- Prompt: Whenever the string "plug" turns up in a line of the data below, copy that line.

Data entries
--

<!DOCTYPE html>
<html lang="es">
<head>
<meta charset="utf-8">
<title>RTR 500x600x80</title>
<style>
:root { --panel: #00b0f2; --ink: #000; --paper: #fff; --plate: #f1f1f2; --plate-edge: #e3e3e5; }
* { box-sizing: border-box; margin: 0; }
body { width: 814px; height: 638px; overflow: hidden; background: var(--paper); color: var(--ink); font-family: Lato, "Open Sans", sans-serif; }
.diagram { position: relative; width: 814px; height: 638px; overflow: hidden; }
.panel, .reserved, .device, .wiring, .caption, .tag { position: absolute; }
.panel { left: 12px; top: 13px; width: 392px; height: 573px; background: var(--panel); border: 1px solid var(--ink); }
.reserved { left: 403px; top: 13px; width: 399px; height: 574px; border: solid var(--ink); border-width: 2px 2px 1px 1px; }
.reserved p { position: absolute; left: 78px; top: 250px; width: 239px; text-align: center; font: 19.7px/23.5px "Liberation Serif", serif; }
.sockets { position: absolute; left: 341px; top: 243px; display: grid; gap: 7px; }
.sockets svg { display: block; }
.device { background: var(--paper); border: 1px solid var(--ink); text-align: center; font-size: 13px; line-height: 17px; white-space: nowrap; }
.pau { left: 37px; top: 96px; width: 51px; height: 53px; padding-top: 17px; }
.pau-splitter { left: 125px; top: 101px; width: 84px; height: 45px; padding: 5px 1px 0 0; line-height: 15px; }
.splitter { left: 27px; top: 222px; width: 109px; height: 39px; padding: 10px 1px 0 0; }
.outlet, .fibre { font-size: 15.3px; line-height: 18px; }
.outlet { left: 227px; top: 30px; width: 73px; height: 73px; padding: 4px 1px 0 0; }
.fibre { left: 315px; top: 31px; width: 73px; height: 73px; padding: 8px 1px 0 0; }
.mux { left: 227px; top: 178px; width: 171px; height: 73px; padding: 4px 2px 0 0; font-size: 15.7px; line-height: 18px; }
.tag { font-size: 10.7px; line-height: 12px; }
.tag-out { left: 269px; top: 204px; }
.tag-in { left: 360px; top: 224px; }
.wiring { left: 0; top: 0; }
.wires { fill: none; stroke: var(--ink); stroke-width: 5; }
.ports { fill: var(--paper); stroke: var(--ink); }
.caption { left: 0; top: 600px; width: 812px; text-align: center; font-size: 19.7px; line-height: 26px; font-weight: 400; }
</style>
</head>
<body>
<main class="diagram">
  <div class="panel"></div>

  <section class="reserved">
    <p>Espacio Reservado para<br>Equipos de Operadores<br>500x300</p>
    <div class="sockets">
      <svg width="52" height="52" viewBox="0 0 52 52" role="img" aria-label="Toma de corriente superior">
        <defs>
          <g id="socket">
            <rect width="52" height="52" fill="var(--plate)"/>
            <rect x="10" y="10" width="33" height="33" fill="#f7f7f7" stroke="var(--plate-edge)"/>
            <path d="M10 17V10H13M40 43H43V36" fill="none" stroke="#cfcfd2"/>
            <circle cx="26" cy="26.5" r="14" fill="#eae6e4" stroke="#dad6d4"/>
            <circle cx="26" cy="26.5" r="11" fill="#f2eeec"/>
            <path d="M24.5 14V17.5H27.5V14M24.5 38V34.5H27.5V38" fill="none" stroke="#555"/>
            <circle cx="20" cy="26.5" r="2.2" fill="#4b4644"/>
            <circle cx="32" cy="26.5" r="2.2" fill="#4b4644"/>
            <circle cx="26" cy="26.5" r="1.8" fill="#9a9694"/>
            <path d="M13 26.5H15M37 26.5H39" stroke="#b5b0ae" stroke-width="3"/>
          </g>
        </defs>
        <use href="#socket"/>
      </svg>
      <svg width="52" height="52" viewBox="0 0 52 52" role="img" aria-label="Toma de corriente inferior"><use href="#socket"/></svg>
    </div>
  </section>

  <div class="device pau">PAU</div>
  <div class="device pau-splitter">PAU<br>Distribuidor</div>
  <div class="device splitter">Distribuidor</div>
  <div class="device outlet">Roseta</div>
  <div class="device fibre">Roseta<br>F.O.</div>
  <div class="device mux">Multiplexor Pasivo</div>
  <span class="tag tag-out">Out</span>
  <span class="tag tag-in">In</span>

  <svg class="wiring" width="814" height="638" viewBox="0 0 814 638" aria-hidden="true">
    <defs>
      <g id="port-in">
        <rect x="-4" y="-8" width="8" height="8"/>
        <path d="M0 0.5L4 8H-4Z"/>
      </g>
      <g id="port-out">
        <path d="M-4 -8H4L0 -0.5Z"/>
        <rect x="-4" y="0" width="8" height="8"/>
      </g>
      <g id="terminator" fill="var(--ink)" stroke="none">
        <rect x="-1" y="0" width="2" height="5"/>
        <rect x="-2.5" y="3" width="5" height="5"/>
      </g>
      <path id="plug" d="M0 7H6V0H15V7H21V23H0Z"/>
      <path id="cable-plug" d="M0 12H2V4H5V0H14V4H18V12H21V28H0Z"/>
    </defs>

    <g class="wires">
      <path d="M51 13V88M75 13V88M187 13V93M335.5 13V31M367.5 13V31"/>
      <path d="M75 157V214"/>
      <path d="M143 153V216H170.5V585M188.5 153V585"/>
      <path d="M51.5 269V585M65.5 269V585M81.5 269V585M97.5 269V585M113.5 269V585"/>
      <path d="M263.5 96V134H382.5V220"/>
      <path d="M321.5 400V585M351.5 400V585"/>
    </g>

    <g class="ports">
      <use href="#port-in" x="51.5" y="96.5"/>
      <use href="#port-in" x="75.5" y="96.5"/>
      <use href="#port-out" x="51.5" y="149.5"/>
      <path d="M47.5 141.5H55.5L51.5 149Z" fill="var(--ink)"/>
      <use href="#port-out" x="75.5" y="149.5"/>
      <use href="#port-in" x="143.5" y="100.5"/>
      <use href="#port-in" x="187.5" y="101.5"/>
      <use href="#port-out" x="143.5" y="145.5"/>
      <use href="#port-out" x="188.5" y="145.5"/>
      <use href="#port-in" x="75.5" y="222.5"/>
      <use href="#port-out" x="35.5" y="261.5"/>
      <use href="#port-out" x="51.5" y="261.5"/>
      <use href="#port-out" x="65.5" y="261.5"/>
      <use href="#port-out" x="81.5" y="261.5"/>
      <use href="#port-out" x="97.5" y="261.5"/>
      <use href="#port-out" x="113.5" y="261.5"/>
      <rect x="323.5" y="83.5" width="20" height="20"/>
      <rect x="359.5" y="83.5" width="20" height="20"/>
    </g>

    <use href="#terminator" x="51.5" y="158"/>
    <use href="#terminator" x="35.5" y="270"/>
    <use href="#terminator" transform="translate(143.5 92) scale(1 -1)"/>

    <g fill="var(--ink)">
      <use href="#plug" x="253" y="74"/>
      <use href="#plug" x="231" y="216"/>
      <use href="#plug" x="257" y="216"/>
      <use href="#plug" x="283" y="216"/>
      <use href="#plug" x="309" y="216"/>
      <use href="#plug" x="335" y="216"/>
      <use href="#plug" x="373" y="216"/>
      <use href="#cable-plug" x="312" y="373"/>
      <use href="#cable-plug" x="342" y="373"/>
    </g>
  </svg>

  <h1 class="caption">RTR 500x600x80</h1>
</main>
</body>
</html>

--

- Solution below:
      <path id="plug" d="M0 7H6V0H15V7H21V23H0Z"/>
      <path id="cable-plug" d="M0 12H2V4H5V0H14V4H18V12H21V28H0Z"/>
      <use href="#plug" x="253" y="74"/>
      <use href="#plug" x="231" y="216"/>
      <use href="#plug" x="257" y="216"/>
      <use href="#plug" x="283" y="216"/>
      <use href="#plug" x="309" y="216"/>
      <use href="#plug" x="335" y="216"/>
      <use href="#plug" x="373" y="216"/>
      <use href="#cable-plug" x="312" y="373"/>
      <use href="#cable-plug" x="342" y="373"/>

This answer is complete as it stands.